AIM OF THE TASK: The whole set of entries is to be restated word for word.

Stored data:
____

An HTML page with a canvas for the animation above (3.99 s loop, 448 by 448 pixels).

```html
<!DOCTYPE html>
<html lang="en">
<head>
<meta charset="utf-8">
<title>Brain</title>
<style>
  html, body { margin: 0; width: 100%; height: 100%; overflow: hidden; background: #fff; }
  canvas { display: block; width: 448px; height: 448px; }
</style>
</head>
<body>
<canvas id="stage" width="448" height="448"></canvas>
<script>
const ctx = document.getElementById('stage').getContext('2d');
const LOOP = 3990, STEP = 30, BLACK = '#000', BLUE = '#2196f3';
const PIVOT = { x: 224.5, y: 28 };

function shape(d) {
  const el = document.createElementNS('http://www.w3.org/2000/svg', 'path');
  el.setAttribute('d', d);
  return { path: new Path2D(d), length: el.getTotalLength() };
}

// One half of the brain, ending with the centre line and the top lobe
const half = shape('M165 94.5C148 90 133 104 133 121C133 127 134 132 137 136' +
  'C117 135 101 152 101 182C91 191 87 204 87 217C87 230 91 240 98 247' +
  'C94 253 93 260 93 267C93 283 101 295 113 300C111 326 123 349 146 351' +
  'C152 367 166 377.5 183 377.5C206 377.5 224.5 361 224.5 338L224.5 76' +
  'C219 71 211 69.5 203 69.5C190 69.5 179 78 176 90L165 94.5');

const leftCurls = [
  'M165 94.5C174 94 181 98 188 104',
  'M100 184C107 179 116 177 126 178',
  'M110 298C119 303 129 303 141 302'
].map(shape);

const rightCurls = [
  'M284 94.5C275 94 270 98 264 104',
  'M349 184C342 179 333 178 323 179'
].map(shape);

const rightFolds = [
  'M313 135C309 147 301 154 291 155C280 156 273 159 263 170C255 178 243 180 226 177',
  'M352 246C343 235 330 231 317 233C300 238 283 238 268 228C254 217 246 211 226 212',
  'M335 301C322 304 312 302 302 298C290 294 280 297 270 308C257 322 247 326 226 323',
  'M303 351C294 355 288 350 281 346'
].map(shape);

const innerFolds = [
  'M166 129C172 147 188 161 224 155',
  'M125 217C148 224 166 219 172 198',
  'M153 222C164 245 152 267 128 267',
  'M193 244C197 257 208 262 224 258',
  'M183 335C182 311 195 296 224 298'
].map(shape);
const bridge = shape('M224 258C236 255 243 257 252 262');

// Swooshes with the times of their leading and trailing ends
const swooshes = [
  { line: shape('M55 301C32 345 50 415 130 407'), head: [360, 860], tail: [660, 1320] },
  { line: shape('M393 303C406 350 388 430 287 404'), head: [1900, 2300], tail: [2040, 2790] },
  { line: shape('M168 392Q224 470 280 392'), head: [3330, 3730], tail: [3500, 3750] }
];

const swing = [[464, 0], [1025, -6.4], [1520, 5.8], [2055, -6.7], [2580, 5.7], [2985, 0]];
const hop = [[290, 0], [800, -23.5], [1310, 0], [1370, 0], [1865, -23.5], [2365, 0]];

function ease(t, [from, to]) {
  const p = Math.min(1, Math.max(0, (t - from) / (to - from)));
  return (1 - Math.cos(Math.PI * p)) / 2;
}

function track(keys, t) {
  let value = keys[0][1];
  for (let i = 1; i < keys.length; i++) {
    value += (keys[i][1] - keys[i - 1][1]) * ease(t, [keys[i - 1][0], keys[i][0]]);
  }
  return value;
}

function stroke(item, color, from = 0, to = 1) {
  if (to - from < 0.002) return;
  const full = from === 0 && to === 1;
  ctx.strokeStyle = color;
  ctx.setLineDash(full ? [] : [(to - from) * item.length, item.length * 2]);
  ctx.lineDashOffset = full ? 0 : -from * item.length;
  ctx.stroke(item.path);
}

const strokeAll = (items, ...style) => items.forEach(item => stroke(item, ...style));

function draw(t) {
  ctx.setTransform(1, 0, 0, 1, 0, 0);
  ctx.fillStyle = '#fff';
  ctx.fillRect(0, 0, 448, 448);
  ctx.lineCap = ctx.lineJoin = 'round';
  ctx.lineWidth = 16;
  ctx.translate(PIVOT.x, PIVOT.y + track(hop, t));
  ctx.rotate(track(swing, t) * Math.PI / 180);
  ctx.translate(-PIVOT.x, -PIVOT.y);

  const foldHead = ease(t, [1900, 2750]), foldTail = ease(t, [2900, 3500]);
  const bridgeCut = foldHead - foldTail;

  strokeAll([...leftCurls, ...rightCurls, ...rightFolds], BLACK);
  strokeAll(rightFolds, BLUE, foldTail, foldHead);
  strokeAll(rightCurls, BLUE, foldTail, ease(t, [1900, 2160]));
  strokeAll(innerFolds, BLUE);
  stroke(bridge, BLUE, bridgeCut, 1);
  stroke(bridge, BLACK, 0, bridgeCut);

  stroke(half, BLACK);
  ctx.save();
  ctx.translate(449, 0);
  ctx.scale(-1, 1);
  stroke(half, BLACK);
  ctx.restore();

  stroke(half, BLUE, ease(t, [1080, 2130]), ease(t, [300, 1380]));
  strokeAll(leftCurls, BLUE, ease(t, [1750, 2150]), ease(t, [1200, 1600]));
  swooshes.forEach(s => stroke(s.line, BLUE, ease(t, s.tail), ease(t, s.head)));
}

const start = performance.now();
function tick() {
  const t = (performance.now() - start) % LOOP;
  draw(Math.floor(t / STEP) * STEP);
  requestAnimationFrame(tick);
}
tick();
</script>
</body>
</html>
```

____

RESULT:
An HTML page with a canvas for the animation above (3.99 s loop, 448 by 448 pixels).

```html
<!DOCTYPE html>
<html lang="en">
<head>
<meta charset="utf-8">
<title>Brain</title>
<style>
  html, body { margin: 0; width: 100%; height: 100%; overflow: hidden; background: #fff; }
  canvas { display: block; width: 448px; height: 448px; }
</style>
</head>
<body>
<canvas id="stage" width="448" height="448"></canvas>
<script>
const ctx = document.getElementById('stage').getContext('2d');
const LOOP = 3990, STEP = 30, BLACK = '#000', BLUE = '#2196f3';
const PIVOT = { x: 224.5, y: 28 };

function shape(d) {
  const el = document.createElementNS('http://www.w3.org/2000/svg', 'path');
  el.setAttribute('d', d);
  return { path: new Path2D(d), length: el.getTotalLength() };
}

// One half of the brain, ending with the centre line and the top lobe
const half = shape('M165 94.5C148 90 133 104 133 121C133 127 134 132 137 136' +
  'C117 135 101 152 101 182C91 191 87 204 87 217C87 230 91 240 98 247' +
  'C94 253 93 260 93 267C93 283 101 295 113 300C111 326 123 349 146 351' +
  'C152 367 166 377.5 183 377.5C206 377.5 224.5 361 224.5 338L224.5 76' +
  'C219 71 211 69.5 203 69.5C190 69.5 179 78 176 90L165 94.5');

const leftCurls = [
  'M165 94.5C174 94 181 98 188 104',
  'M100 184C107 179 116 177 126 178',
  'M110 298C119 303 129 303 141 302'
].map(shape);

const rightCurls = [
  'M284 94.5C275 94 270 98 264 104',
  'M349 184C342 179 333 178 323 179'
].map(shape);

const rightFolds = [
  'M313 135C309 147 301 154 291 155C280 156 273 159 263 170C255 178 243 180 226 177',
  'M352 246C343 235 330 231 317 233C300 238 283 238 268 228C254 217 246 211 226 212',
  'M335 301C322 304 312 302 302 298C290 294 280 297 270 308C257 322 247 326 226 323',
  'M303 351C294 355 288 350 281 346'
].map(shape);

const innerFolds = [
  'M166 129C172 147 188 161 224 155',
  'M125 217C148 224 166 219 172 198',
  'M153 222C164 245 152 267 128 267',
  'M193 244C197 257 208 262 224 258',
  'M183 335C182 311 195 296 224 298'
].map(shape);
const bridge = shape('M224 258C236 255 243 257 252 262');

// Swooshes with the times of their leading and trailing ends
const swooshes = [
  { line: shape('M55 301C32 345 50 415 130 407'), head: [360, 860], tail: [660, 1320] },
  { line: shape('M393 303C406 350 388 430 287 404'), head: [1900, 2300], tail: [2040, 2790] },
  { line: shape('M168 392Q224 470 280 392'), head: [3330, 3730], tail: [3500, 3750] }
];

const swing = [[464, 0], [1025, -6.4], [1520, 5.8], [2055, -6.7], [2580, 5.7], [2985, 0]];
const hop = [[290, 0], [800, -23.5], [1310, 0], [1370, 0], [1865, -23.5], [2365, 0]];

function ease(t, [from, to]) {
  const p = Math.min(1, Math.max(0, (t - from) / (to - from)));
  return (1 - Math.cos(Math.PI * p)) / 2;
}

function track(keys, t) {
  let value = keys[0][1];
  for (let i = 1; i < keys.length; i++) {
    value += (keys[i][1] - keys[i - 1][1]) * ease(t, [keys[i - 1][0], keys[i][0]]);
  }
  return value;
}

function stroke(item, color, from = 0, to = 1) {
  if (to - from < 0.002) return;
  const full = from === 0 && to === 1;
  ctx.strokeStyle = color;
  ctx.setLineDash(full ? [] : [(to - from) * item.length, item.length * 2]);
  ctx.lineDashOffset = full ? 0 : -from * item.length;
  ctx.stroke(item.path);
}

const strokeAll = (items, ...style) => items.forEach(item => stroke(item, ...style));

function draw(t) {
  ctx.setTransform(1, 0, 0, 1, 0, 0);
  ctx.fillStyle = '#fff';
  ctx.fillRect(0, 0, 448, 448);
  ctx.lineCap = ctx.lineJoin = 'round';
  ctx.lineWidth = 16;
  ctx.translate(PIVOT.x, PIVOT.y + track(hop, t));
  ctx.rotate(track(swing, t) * Math.PI / 180);
  ctx.translate(-PIVOT.x, -PIVOT.y);

  const foldHead = ease(t, [1900, 2750]), foldTail = ease(t, [2900, 3500]);
  const bridgeCut = foldHead - foldTail;

  strokeAll([...leftCurls, ...rightCurls, ...rightFolds], BLACK);
  strokeAll(rightFolds, BLUE, foldTail, foldHead);
  strokeAll(rightCurls, BLUE, foldTail, ease(t, [1900, 2160]));
  strokeAll(innerFolds, BLUE);
  stroke(bridge, BLUE, bridgeCut, 1);
  stroke(bridge, BLACK, 0, bridgeCut);

  stroke(half, BLACK);
  ctx.save();
  ctx.translate(449, 0);
  ctx.scale(-1, 1);
  stroke(half, BLACK);
  ctx.restore();

  stroke(half, BLUE, ease(t, [1080, 2130]), ease(t, [300, 1380]));
  strokeAll(leftCurls, BLUE, ease(t, [1750, 2150]), ease(t, [1200, 1600]));
  swooshes.forEach(s => stroke(s.line, BLUE, ease(t, s.tail), ease(t, s.head)));
}

const start = performance.now();
function tick() {
  const t = (performance.now() - start) % LOOP;
  draw(Math.floor(t / STEP) * STEP);
  requestAnimationFrame(tick);
}
tick();
</script>
</body>
</html>
```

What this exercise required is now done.